Yesterday (I’m writing this in the morning, having gone straight to bed last night) was a day to forget.
Hot and strong from the south, all day like the unrelenting sun, the wind has been, according to the weather page, in excess of 40mph. All day.
It’s not safe going uphill at 6mph, and it’s just dangerous going downhill at 20mph. It didn’t let up all day, and it was just too much.
I have some rules of my own on these roads – aim to go one-third of the day’s distance before a proper coffee and cake stop, and two-thirds before a proper lunch stop.
But on some days that’s just impossible. I’d already had one unscheduled recovery stop before coffee in Brienne. I found myself in the Rue des Livres, a street of secondhand book and music shops, all spilling out onto the blustery pavement on a Sunday mornng.
I was setting off again, when the next table – one of the booksellers and his friends – said they’d hoped I was going to play. I didn’t need asking twice – the prospect of getting back on the bike was unattractive. Something French, some Bach, and by special request God Save the Queen.
A short diversion, for cheese, and the garlic fried potatoes I’d bought earlier at a village fete, beside a lake that forbade swimming and “all kinds” of boating, for safety reasons. I swam, of course. I didn’t feel too unsafe.
Then McDonalds, the only option for more coffee at this time on a Sunday. Would you believe that only America has more McDonalds per head of population than France? Yes, really.
Then the inexplicable silver roadside chicken the size of a house, and now here I am in Bourg-en-Bresse. I’ve seen nothing of the town, which I believe is worth seeing. I’ve had 9 hours’ sleep. I’m stiff, and tired, and today the hills start. Onwards and upwards.
11 thoughts on “The wind in my face”
Am hugely enjoying your blog.
Courage, Mon ami !
Enjoying every moment with you
Sorry about the heat and wind
You are a star! I’m so enjoying hearing about your journey, and the beautiful music, which clearly is a blessing to all! Be well and strong! x
I am so inspired! And your whole cello club is cheering for you! https://club.playcellomusic.com/
We’re meeting this Friday at noon our time (instead of Sunday) if you get a chance to pop in.
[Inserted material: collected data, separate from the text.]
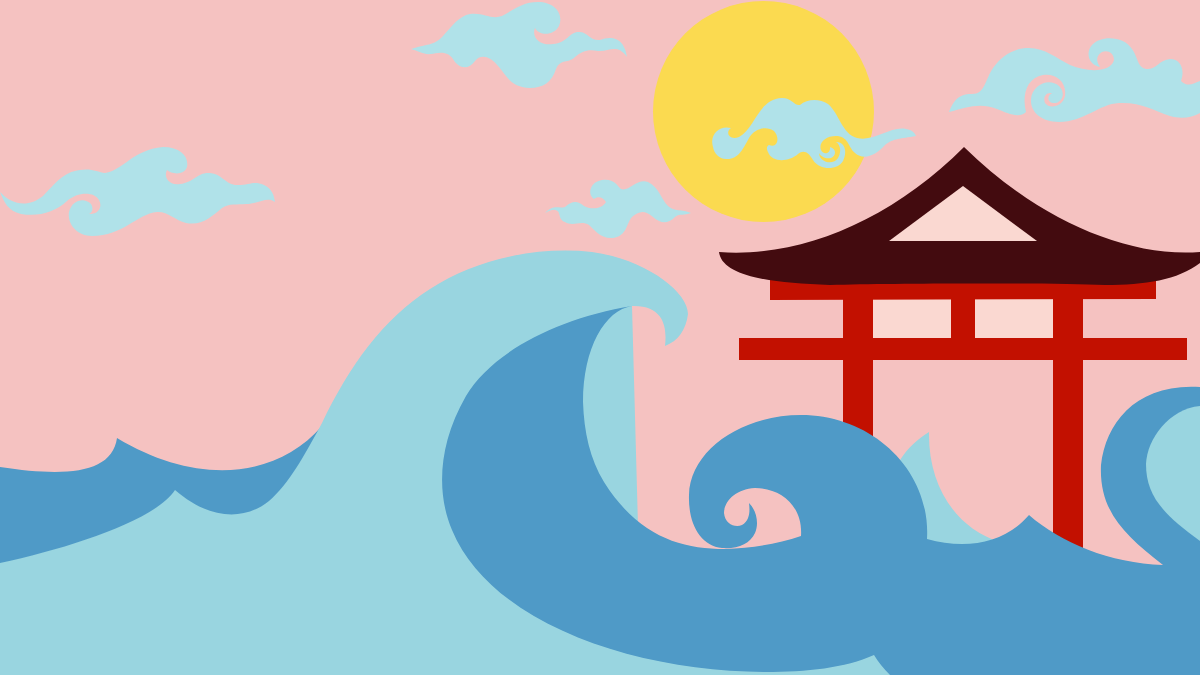
<!DOCTYPE html>
<html lang="en">
<head>
<meta charset="utf-8">
<title>Torii and Waves</title>
<style>
:root {
  --sky: #f5c2c1;
  --sun: #fbda50;
  --cloud: #b0e2e9;
  --foam: #99d5e0;
  --sea: #4f9ac7;
  --roof: #430b0f;
  --timber: #c21000;
  --panel: #fad8d1;
}
html, body { margin: 0; height: 100%; overflow: hidden; background: var(--sky); }
.scene { display: block; width: 1200px; height: 675px; }
.sky { fill: var(--sky); }
.sun { fill: var(--sun); }
.clouds { fill: var(--cloud); }
.roof { fill: var(--roof); }
.timber { fill: var(--timber); }
.panel { fill: var(--panel); }
.sea { fill: var(--sea); }
.foam { fill: var(--foam); }
</style>
</head>
<body>
<svg class="scene" viewBox="0 0 1200 675" role="img" aria-label="Red torii gate rising from curling waves under a yellow sun">
  <rect class="sky" width="1200" height="675"/>
  <circle class="sun" cx="763.5" cy="111.500" r="110.500"/>

  <g class="clouds">
    <path id="cloud-left" d="M0 192 C12 205 28 208 43 196 C55 184 63 172 80 170 C91 168 98 172 105 173 C124 170 132 150 163 147 C181 147 189 157 187 167 C184 176 171 174 167 170 C163 178 170 186 180 184 C195 182 197 172 210 173 C222 174 224 183 235 185 C249 186 253 180 264 185 C272 189 274 195 275 202 C267 196 258 204 246 204 C237 205 229 203 222 208 C211 217 202 226 186 223 C175 220 167 211 157 212 C137 214 123 236 92 236 C77 236 67 224 69 212 C72 200 84 197 91 204 C94 209 92 213 89 214 C98 215 103 207 99 200 C94 191 77 192 67 201 C55 212 39 217 21 214 C8 211 4 202 0 192Z"/>
    <path id="cloud-top" d="M411 49 C426 44 434 46 443 36 C452 26 459 16 470 14 C483 12 491 20 502 16 C515 9 523 2 538 2 C555 2 564 14 559 26 C554 36 539 36 535 28 C531 38 541 46 553 44 C568 43 569 31 580 32 C589 33 590 41 600 40 C610 36 624 36 627 57 C617 43 609 52 598 51 C588 49 582 51 575 57 C568 64 561 58 556 69 C552 82 543 88 530 88 C510 87 507 76 499 67 C490 55 480 54 475 61 C468 71 458 68 453 59 C447 50 437 53 431 54 C424 55 419 51 411 49Z"/>
    <path id="cloud-right" d="M949 112 C955 96 963 94 972 94 C985 94 985 80 993 68 C1002 55 1014 48 1029 48 C1045 48 1056 58 1070 65 C1089 73 1111 72 1114 60 C1114 51 1103 48 1098 56 C1096 60 1098 64 1100 67 C1089 65 1085 53 1092 45 C1102 34 1125 37 1132 49 C1138 57 1137 67 1146 69 C1156 70 1159 60 1170 59 C1181 59 1185 70 1181 81 C1188 88 1194 83 1200 81 V113 C1192 118 1180 119 1170 116 C1153 110 1141 102 1119 103 C1099 104 1084 122 1059 122 C1041 122 1030 112 1031 99 C1032 85 1049 77 1059 86 C1067 94 1061 104 1053 103 C1047 102 1047 96 1052 93 C1045 92 1043 98 1045 103 C1050 110 1063 106 1065 96 C1067 81 1055 73 1043 75 C1026 78 1022 96 1026 112 C1019 119 1007 113 997 109 C979 102 966 108 949 112Z"/>
    <path id="cloud-small" d="M545 213 C554 204 558 209 565 207 C572 201 577 200 584 206 C591 210 602 209 606 202 C603 197 598 196 594 199 C587 194 590 182 602 180 C613 178 617 185 621 189 C629 192 637 178 648 182 C659 187 661 199 668 206 C674 212 682 209 691 213 C684 216 680 213 675 217 C667 225 660 223 653 217 C644 209 638 212 632 217 C626 224 627 236 613 238 C600 239 594 229 589 225 C581 220 573 227 565 222 C557 219 562 211 555 210 C551 209 548 212 545 213Z"/>
    <path id="cloud-sun" d="M713 147 C709 134 720 125 731 128 C725 132 729 141 739 137 C755 129 758 99 782 98 C792 98 794 106 800 105 C807 99 819 98 828 104 C839 113 842 134 857 138 C875 142 890 126 906 129 C912 130 915 133 916 136 C900 139 894 138 885 145 C876 155 864 161 855 153 C848 147 849 138 838 136 C827 135 818 142 821 150 C824 156 831 153 830 147 C837 149 836 156 831 158 C826 159 821 157 819 153 C819 162 833 166 838 158 C842 151 840 144 836 142 C846 142 847 153 843 161 C838 170 820 171 813 160 C809 153 804 149 798 154 C789 162 772 163 768 152 C766 148 767 146 769 145 C778 149 780 137 774 131 C766 125 754 129 749 138 C743 149 738 160 726 159 C719 159 714 153 713 147Z"/>
  </g>

  <g id="torii">
    <g class="panel">
      <rect x="870" y="297" width="84" height="43"/>
      <rect x="972" y="297" width="84" height="43"/>
    </g>
    <g class="timber">
      <polygon points="770,278 1156,278 1156,299 770,300"/>
      <polygon points="739,338 1187,338 1187,360 739,360"/>
      <rect x="843" y="290" width="30" height="180"/>
      <rect x="1053" y="290" width="30" height="270"/>
      <rect x="951" y="290" width="24" height="56"/>
    </g>
    <path class="roof" d="M964 147 C1035 217 1125 258 1200 252 V263 C1178 280 1145 285 1105 285 C1050 283 900 283 830 285 C765 283 722 275 719 252 C800 258 890 221 964 147Z"/>
    <polygon class="panel" points="963,186 1037,241 889,241"/>
  </g>

  <g id="waves">
    <path class="foam" d="M929 432 C915 441 908 448 900 460 L915 560 L1000 542 C955 528 928 485 929 432Z"/>
    <path class="sea" id="back-swell" d="M0 467 C65 477 112 474 117 438 C195 485 275 480 322 426 L340 560 L0 600Z"/>
    <path class="foam" id="great-wave" d="M0 563 C70 548 156 520 175 490 C205 516 240 524 269 501 C289 484 304 456 322 423 C350 365 383 319 430 289 C476 259 537 246 592 252 C644 259 688 291 688 314 C686 330 678 341 665 346 C667 329 665 305 632 306 L640 600 L900 640 V675 H0Z"/>
    <path class="sea" id="wave-hollow" d="M632 306 C605 310 583 348 583 402 C584 432 590 459 604 482 C638 536 680 549 725 549 C752 548 778 544 801 536 C803 505 780 488 755 488 C735 489 724 502 724 513 C725 524 735 528 742 525 C750 520 750 511 749 503 C757 511 759 524 755 533 C750 544 738 549 722 548 C700 546 688 523 689 495 C690 450 742 415 801 415 C872 415 931 470 927 539 C967 550 1005 543 1029 515 C1061 543 1110 563 1163 565 C1123 534 1099 510 1101 465 C1106 422 1137 383 1200 387 V675 H890 Q880 665 874 655 C845 668 807 672 765 672 C640 672 492 626 452 530 C437 495 437 446 466 396 C492 352 558 318 632 306Z"/>
    <path class="foam" id="right-curl" d="M1200 406 C1169 409 1147 439 1146 464 C1146 496 1163 514 1200 541Z"/>
  </g>
</svg>
</body>
</html>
What incredible adventures, Ken. I enjoy first thing in the morning as I start my day. And you have an amazing amount of music under your sleeve. And a delightful way with words to immediately draw us into your adventures.
Sun is coming up, having my coffee, earbuds playing Weinberg, getting stoked for a ride and reading Ken’s blog. What a way to begin the day.
Am enjoying your blog* very much Kenneth all the more so because my 76 year old cousin Kenneth and his wife are also cycling to Rome but are a bit ahead of you. They’ve reached Parma. There are some obvious differences in your travel blogs but also some similarities.
The coq is one of the national symbols of France going back centuries and you often see it on war memorials. I’ve never seen one that size though!
*Heard you play and recite in Mayfield.
Thanks Christine! Mayfield seems like such a long time ago!!
The chicken is a noted product of that area – Poulet Fermier de Bresse. I thought it was the ‘coq’ of France.
Sorry you had a tough day yesterday. I’m tempted to write something glib about “only in overcoming life’s adversities do we become …bla-bla-bla”. Very much enjoying following your magnificent adventure. ‘Courage’, said with french accent.
Bravo Kenneth. Like others, we admire your fortitude and panache! There’s a very large chicken in what appears to be silver-grey plastic on a roundabout near Dorking, by the way, possibly something to do with a rugby team’s mascot, that is even less agreeable than the French version in your pic. Allez-y, mon Brave… Verdi country awaits you.